Vacancy rates are still extremely low in Phoenix
As a general rule, rents lag home price appreciation by about 21 months. This is because rents reset annually, at most, and they only get reset to market value once a tenant vacates the apartment. Very few landlords will increase a tenant’s rent by 20% even if home prices are up by that amount. Given that Phoenix only accounts for about 6% of American Homes 4 Rent’s portfolio, any potential decline in rental inflation will have only a small impact on earnings. The Phoenix rental market is still extremely tight, with a rental vacancy rate below 4%, which is the tightest market in 20 years. We could see home prices decline and rents move very little, as landlords have little incentive to cut prices.
American Homes 4 Rent is guiding for 2022 funds from operations (FFO) to come in between $1.52 and $1.56 per share. REITs tend to use FFO to describe earnings instead of earnings per share as reported under generally accepted accounting principles (GAAP). This is because depreciation and amortization is a big cost under GAAP but isn’t an expense a company would write a check to pay. This means that earnings per share under GAAP tends to understate the cash flow of the company.
American Homes 4 Rent pays an annual dividend of $0.72 per share, which means that the payout ratio (dividend divided by FFO per share) is below 50%. This is extremely low for a REIT and indicates that even if rental appreciation in Phoenix did stall out, the dividend is well covered and shouldn’t be at risk for a dividend cut.
Brent Nyitray, CFA has no position in any of the stocks mentioned.
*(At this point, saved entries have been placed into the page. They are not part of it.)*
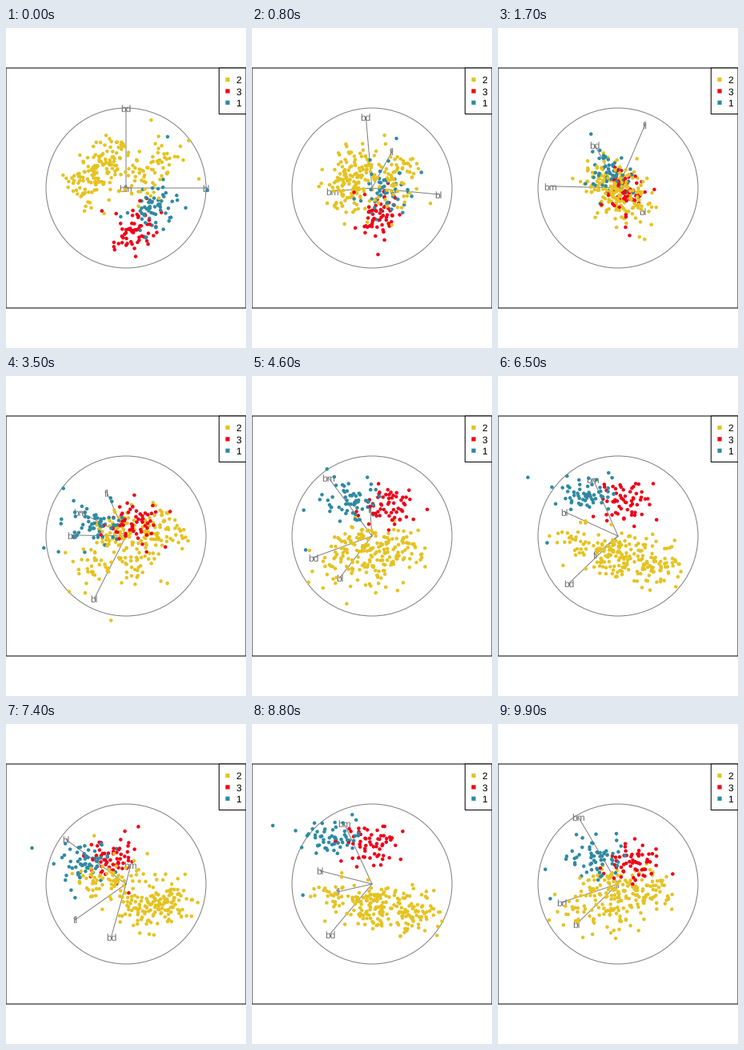
A matplotlib script for the animation above (10000 ms loop, 300x400 px).

```python
import numpy as np
import matplotlib.pyplot as plt
from matplotlib.animation import FuncAnimation
from matplotlib.patches import Circle, Rectangle

W, H, DPI = 300, 400, 100
PX = 72 / DPI
FRAMES, INTERVAL = 100, 100
CENTER, RADIUS, SCALE = np.array([150, 200]), 100, 35.6
YELLOW, RED, BLUE = "#e5c320", "#f00018", "#2f8aa2"
GREY = "#7f7f7f"
NAMES = ["bl", "bd", "fl", "bm"]

plt.rcParams.update({"font.family": "Liberation Sans", "text.hinting": "none",
                     "font.size": 12 * PX})
rng = np.random.default_rng(11)

# Standardised data: three kinds, each with a small and a large half
SPREAD = np.array([0.41, 0.42, 0.41, 0.38])
GROWTH = np.array([0.70, 0.77, 0.50, 0.85])


def kind(n, mean):
    """Two mildly correlated normal clouds, the second one shifted."""
    clouds = []
    for size in (0, 1):
        z = 0.4 * rng.normal(size=(n, 1)) + 0.9 * rng.normal(size=(n, 4))
        z = (z - z.mean(0)) / z.std(0)
        clouds.append(mean + size * GROWTH + z * SPREAD)
    return np.vstack(clouds)


first = kind(73, (-1.29, 0.22, -1.02, -1.04))
second = kind(59, (0.29, -1.49, 0.91, 0.66))
third = kind(34, (0.54, 0.25, -0.62, -0.87))
outliers = [(2.56, 0.32, -1.42, -0.63),
            (2.85, -0.08, 2.07, 2.29),
            (1.46, 1.80, 0.64, 0.74)]

mix = rng.permutation(len(second))
data = np.vstack([first, second[mix], third, outliers])
colors = ([YELLOW] * len(first)
          + [RED if k < len(second) / 2 else BLUE for k in mix]
          + [YELLOW] * len(third) + [YELLOW, BLUE, BLUE])


def basis(x, y):
    """Nearest orthonormal plane to the given screen directions."""
    u, _, vt = np.linalg.svd(np.array([x, y], float).T, full_matrices=False)
    return u @ vt


# Tour stops: step, then each variable's share of the x and y directions
STOPS = [
    (0, basis((1, 0, 0, 0), (0, 1, 0, 0))),
    (17, basis((.31, -.29, .34, -.84), (-.29, .53, .78, .02))),
    (35, basis((-.40, -.68, -.24, -.58), (-.78, .01, .54, .30))),
    (57, basis((-.31, -.84, .11, -.43), (-.10, -.43, -.02, .89))),
    (74, basis((-.75, -.19, -.64, .06), (.55, -.66, -.45, .24))),
    (88, basis((-.65, -.53, -.42, -.34), (.16, -.63, -.10, .75))),
    (99, basis((-.52, -.70, 0, -.49), (-.50, -.23, 0, .83))),
]


def geodesic(a, b, t):
    """Rotate plane a into plane b through their principal angles."""
    u, s, vt = np.linalg.svd(a.T @ b)
    s = np.clip(s, 0, 1)
    ga, gb = a @ u, b @ vt.T
    gz = gb - ga * s
    gz /= np.maximum(np.linalg.norm(gz, axis=0), 1e-9)
    tau = np.arccos(s) * t
    spin = u @ vt
    th = np.arctan2(spin[1, 0], spin[0, 0]) * t
    rot = np.array([[np.cos(th), -np.sin(th)], [np.sin(th), np.cos(th)]])
    return (ga * np.cos(tau) + gz * np.sin(tau)) @ u.T @ rot


def projection(i):
    for (t0, a), (t1, b) in zip(STOPS, STOPS[1:]):
        if i <= t1:
            return geodesic(a, b, (i - t0) / (t1 - t0))


def to_px(xy, scale):
    return CENTER + xy * (scale, -scale)


fig = plt.figure(figsize=(W / DPI, H / DPI), dpi=DPI, facecolor="white")
ax = fig.add_axes([0, 0, 1, 1])
ax.set(xlim=(0, W), ylim=(H, 0))
ax.axis("off")


def box(x, y, w, h, z, face="none", edge="none"):
    ax.add_patch(Rectangle((x, y), w, h, fc=face, ec=edge, lw=PX,
                           snap=False, zorder=z))


ax.add_patch(Circle(CENTER, RADIUS, fill=False, ec=GREY, lw=PX))
spokes = [ax.plot([], [], color=GREY, lw=PX, snap=False, zorder=2)[0]
          for _ in NAMES]
labels = [ax.text(0, 0, s, color="#6f6f6f", ha="center", va="baseline",
                  zorder=3) for s in NAMES]
dots = ax.scatter(*to_px(data[:, :2], SCALE).T, s=(4.5 * PX) ** 2, c=colors,
                  linewidths=0, zorder=4)

box(0, 50, 300, 300, 5, edge="black")
box(266.3, 50, 33.7, 57.5, 6, face="white", edge="black")
for k, (name, col) in enumerate([("2", YELLOW), ("3", RED), ("1", BLUE)]):
    y = 64.5 + 14.4 * k
    ax.add_patch(Rectangle((274.4, y - 2.6), 5.2, 5.2, fc=col, lw=0,
                           snap=False, zorder=7))
    ax.text(287.3, y + 4.6, name, va="baseline", zorder=7)


def update(i):
    plane = projection(i)
    dots.set_offsets(to_px(data @ plane, SCALE))
    for tip, spoke, label in zip(to_px(plane, RADIUS), spokes, labels):
        spoke.set_data(*np.array([CENTER, tip]).T)
        label.set_position(tip + (0, 4.8))
    return [dots, *spokes, *labels]


anim = FuncAnimation(fig, update, frames=FRAMES, interval=INTERVAL,
                     repeat=True, repeat_delay=0, blit=False)
plt.show()
```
The Motley Fool has positions in and recommends Goldman Sachs Group. The Motley Fool has a disclosure policy.
Read More:Home Prices May Collapse in One of American Homes 4 Rent’s Markets, But I Am Not Worried